Look through the listing below for the string "label". Say how many lines hold it, and nothing else.

*** Data listing Section Begins ***

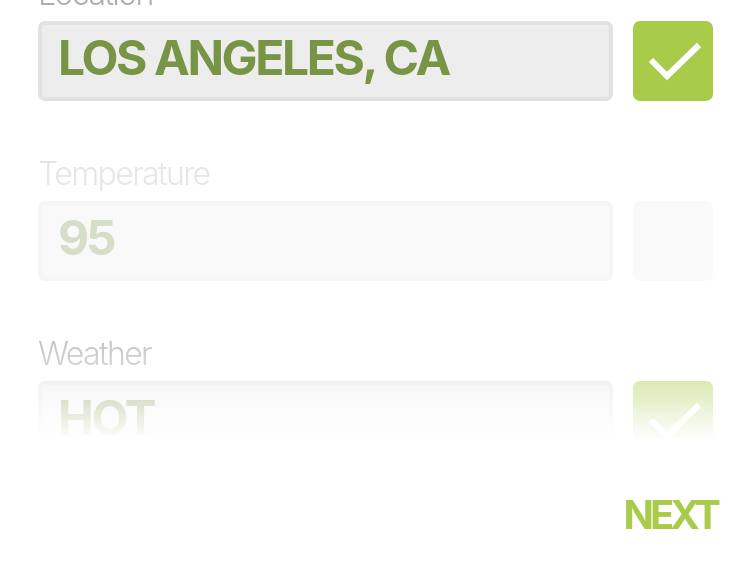
<!DOCTYPE html>
<html lang="en">
<head>
<meta charset="utf-8">
<title>Conditions form</title>
<style>
:root {
  --page: #ffffff;
  --label: #adadad;
  --field: #ededed;
  --field-border: #e2e2e2;
  --value: #789445;
  --accent: #a8cc4a;
}
* { box-sizing: border-box; margin: 0; }
body { background: var(--page); overflow: hidden; }
.screen {
  position: relative;
  width: 750px;
  height: 584px;
  overflow: hidden;
  background: var(--page);
  font-family: Inter, Roboto, sans-serif;
}
.form {
  display: flex;
  flex-direction: column;
  gap: 53px;
  margin-top: -26px;
  padding: 0 37px 0 38px;
}
.entry-label {
  height: 47px;
  font-size: 32px;
  font-weight: 300;
  line-height: 40px;
  letter-spacing: -1.6px;
  color: var(--label);
}
.entry-row {
  display: grid;
  grid-template-columns: 575px 80px;
  gap: 20px;
  height: 80px;
}
.value {
  padding-left: 16px;
  border: 4px solid var(--field-border);
  border-radius: 7px;
  background: var(--field);
  color: var(--value);
  font-size: 48px;
  font-weight: 700;
  line-height: 66px;
  letter-spacing: -2.4px;
  white-space: nowrap;
}
.toggle { border-radius: 7px; background: var(--field); }
.toggle.on { background: var(--accent); }
.toggle svg { display: block; }
.entry.inactive { opacity: .3; }
.fade {
  position: absolute;
  left: 0;
  top: 300px;
  width: 750px;
  height: 284px;
  background: linear-gradient(rgba(255, 255, 255, 0), var(--page) 140px);
}
.next {
  position: absolute;
  right: 33px;
  top: 490px;
  color: var(--accent);
  font-size: 40px;
  font-weight: 700;
  line-height: 50px;
  letter-spacing: -4px;
  text-decoration: none;
}
</style>
</head>
<body>
<main class="screen">
  <section class="form">
    <div class="entry">
      <p class="entry-label">Location</p>
      <div class="entry-row">
        <p class="value">LOS ANGELES, CA</p>
        <div class="toggle on">
          <svg width="80" height="80" role="img" aria-label="Selected">
            <polyline id="check" points="18,39 34,55 66,24" fill="none" stroke="#fff" stroke-width="6"/>
          </svg>
        </div>
      </div>
    </div>
    <div class="entry inactive">
      <p class="entry-label">Temperature</p>
      <div class="entry-row">
        <p class="value">95</p>
        <div class="toggle"></div>
      </div>
    </div>
    <div class="entry">
      <p class="entry-label">Weather</p>
      <div class="entry-row">
        <p class="value">HOT</p>
        <div class="toggle on">
          <svg width="80" height="80" role="img" aria-label="Selected"><use href="#check"/></svg>
        </div>
      </div>
    </div>
  </section>
  <div class="fade"></div>
  <a class="next" href="#">NEXT</a>
</main>
</body>
</html>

*** Data listing Section Ends ***

:: Your response ::
8